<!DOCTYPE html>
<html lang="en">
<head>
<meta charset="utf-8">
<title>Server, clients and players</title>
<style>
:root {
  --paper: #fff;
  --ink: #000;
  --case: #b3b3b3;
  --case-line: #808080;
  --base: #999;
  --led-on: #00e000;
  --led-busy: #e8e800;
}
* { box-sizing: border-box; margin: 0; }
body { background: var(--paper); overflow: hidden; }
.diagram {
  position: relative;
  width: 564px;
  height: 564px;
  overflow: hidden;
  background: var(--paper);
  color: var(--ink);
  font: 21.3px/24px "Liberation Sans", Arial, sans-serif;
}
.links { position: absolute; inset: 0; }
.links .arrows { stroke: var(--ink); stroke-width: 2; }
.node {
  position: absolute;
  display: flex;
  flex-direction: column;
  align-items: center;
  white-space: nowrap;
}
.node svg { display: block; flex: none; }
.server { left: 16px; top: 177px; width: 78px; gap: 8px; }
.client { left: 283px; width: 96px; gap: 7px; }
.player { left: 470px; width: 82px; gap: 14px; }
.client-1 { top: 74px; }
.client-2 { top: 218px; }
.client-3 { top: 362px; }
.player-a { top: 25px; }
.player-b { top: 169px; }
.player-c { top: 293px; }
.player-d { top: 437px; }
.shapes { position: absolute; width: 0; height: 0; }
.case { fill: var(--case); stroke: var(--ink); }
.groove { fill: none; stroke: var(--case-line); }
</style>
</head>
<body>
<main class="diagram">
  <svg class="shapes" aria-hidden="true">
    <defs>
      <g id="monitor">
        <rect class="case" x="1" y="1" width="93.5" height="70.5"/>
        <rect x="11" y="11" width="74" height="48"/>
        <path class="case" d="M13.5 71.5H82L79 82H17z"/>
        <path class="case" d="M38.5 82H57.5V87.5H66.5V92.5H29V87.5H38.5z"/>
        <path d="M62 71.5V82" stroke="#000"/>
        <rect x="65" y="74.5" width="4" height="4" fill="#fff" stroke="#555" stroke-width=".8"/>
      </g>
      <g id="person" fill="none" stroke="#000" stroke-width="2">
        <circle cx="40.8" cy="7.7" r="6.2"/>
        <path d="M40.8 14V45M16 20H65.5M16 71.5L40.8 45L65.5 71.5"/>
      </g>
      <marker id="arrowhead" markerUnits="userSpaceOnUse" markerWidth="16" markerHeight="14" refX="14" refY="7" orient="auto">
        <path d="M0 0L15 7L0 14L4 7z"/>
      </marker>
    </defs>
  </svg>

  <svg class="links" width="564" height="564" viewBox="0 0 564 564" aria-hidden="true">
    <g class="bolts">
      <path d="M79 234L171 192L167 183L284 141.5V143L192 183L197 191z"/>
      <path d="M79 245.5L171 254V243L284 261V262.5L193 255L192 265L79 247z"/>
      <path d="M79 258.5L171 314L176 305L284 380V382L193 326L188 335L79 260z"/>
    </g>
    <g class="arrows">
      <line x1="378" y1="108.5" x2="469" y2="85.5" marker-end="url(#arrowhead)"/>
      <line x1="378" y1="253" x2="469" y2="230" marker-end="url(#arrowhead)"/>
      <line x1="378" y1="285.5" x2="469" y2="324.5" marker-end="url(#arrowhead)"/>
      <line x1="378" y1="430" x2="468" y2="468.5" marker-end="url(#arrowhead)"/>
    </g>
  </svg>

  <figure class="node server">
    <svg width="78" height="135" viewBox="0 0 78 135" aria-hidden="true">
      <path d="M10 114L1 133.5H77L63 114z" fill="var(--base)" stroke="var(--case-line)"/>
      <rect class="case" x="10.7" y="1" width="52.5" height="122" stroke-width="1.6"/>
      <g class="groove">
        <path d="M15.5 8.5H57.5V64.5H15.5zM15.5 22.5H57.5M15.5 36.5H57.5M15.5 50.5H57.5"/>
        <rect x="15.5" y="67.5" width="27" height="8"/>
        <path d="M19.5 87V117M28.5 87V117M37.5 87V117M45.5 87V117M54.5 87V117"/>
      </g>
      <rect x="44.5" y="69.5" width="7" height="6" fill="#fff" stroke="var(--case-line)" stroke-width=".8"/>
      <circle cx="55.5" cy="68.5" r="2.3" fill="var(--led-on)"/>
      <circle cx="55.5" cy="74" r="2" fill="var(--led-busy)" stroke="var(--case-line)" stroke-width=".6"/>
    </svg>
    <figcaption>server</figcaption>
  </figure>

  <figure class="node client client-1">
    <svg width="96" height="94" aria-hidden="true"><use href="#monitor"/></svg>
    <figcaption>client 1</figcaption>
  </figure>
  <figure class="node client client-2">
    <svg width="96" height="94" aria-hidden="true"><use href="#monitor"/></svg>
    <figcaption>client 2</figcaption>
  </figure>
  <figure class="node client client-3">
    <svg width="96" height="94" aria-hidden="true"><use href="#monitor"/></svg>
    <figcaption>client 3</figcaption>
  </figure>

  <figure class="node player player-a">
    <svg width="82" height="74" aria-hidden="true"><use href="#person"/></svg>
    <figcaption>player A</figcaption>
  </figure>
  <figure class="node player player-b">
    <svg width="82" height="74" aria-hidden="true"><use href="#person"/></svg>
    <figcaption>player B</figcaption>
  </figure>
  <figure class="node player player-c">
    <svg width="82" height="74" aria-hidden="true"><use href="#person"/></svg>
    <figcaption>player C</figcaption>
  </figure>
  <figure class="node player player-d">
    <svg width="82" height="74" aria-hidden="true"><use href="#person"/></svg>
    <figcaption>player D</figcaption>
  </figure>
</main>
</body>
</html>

...

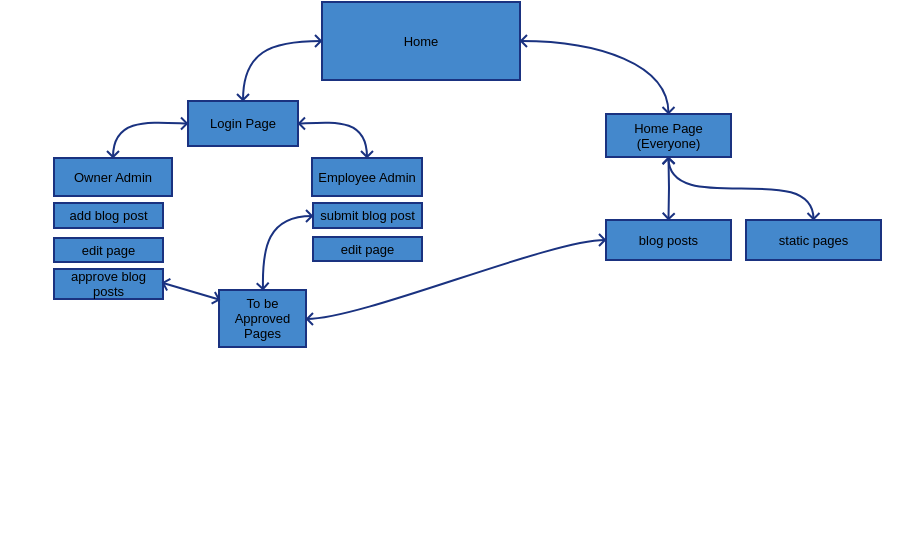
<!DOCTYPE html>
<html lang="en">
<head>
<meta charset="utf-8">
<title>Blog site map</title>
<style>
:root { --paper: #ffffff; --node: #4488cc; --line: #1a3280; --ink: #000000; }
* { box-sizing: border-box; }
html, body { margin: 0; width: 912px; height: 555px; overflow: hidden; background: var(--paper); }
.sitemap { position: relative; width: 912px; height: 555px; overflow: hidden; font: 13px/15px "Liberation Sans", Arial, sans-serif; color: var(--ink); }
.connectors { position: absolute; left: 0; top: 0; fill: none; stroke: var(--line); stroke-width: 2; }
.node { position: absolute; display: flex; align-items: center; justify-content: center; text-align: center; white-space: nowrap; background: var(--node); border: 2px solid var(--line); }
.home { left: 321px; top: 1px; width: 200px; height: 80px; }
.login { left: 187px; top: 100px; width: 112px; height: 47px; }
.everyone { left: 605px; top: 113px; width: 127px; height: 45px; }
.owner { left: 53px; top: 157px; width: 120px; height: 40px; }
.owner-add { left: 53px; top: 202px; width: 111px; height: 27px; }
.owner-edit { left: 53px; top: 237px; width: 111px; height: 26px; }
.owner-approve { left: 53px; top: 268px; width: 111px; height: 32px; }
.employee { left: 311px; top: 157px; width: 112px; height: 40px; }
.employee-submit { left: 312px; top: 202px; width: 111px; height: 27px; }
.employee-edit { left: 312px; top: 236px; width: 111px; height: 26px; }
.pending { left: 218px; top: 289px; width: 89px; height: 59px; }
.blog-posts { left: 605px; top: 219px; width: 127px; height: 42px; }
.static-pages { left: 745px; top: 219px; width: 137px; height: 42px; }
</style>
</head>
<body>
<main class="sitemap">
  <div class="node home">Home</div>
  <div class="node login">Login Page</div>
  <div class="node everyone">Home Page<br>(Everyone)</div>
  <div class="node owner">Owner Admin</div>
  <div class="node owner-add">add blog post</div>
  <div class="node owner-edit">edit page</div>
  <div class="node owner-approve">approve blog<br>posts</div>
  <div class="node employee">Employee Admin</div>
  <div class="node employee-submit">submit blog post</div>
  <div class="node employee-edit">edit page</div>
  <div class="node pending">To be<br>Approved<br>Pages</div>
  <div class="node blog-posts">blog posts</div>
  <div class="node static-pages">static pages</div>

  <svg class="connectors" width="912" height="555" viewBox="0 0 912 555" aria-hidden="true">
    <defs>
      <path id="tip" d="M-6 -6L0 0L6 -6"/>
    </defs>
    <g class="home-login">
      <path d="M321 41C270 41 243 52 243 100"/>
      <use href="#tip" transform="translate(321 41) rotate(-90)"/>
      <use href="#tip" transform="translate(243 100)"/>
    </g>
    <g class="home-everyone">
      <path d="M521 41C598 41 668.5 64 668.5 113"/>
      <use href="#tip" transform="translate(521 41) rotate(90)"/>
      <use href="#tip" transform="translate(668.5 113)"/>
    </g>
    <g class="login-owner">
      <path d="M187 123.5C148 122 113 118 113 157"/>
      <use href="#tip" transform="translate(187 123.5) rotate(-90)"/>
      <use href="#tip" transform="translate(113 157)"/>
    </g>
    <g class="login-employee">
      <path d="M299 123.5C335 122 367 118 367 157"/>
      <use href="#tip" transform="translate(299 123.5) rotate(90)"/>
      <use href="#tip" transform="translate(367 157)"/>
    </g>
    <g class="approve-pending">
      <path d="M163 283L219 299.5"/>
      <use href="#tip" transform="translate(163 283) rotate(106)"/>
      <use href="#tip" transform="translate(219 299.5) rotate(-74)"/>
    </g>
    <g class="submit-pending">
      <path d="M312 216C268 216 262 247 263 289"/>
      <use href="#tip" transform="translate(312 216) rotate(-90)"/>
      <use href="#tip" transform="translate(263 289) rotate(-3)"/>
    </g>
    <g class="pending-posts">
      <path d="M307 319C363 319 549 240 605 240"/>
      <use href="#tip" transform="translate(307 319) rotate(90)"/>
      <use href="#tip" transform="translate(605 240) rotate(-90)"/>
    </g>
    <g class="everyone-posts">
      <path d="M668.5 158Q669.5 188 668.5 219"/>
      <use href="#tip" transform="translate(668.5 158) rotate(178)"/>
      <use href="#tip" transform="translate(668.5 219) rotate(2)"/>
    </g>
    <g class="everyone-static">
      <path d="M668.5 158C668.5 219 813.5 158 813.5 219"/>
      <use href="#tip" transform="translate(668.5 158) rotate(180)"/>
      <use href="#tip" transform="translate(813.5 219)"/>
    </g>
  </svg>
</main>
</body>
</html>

- ASSIGNED TASK:
What lines in the data include the string "stroke"? Copy each one.

- SOLUTION:
.links .arrows { stroke: var(--ink); stroke-width: 2; }
.case { fill: var(--case); stroke: var(--ink); }
.groove { fill: none; stroke: var(--case-line); }
        <path d="M62 71.5V82" stroke="#000"/>
        <rect x="65" y="74.5" width="4" height="4" fill="#fff" stroke="#555" stroke-width=".8"/>
      <g id="person" fill="none" stroke="#000" stroke-width="2">
      <path d="M10 114L1 133.5H77L63 114z" fill="var(--base)" stroke="var(--case-line)"/>
      <rect class="case" x="10.7" y="1" width="52.5" height="122" stroke-width="1.6"/>
      <rect x="44.5" y="69.5" width="7" height="6" fill="#fff" stroke="var(--case-line)" stroke-width=".8"/>
      <circle cx="55.5" cy="74" r="2" fill="var(--led-busy)" stroke="var(--case-line)" stroke-width=".6"/>
.connectors { position: absolute; left: 0; top: 0; fill: none; stroke: var(--line); stroke-width: 2; }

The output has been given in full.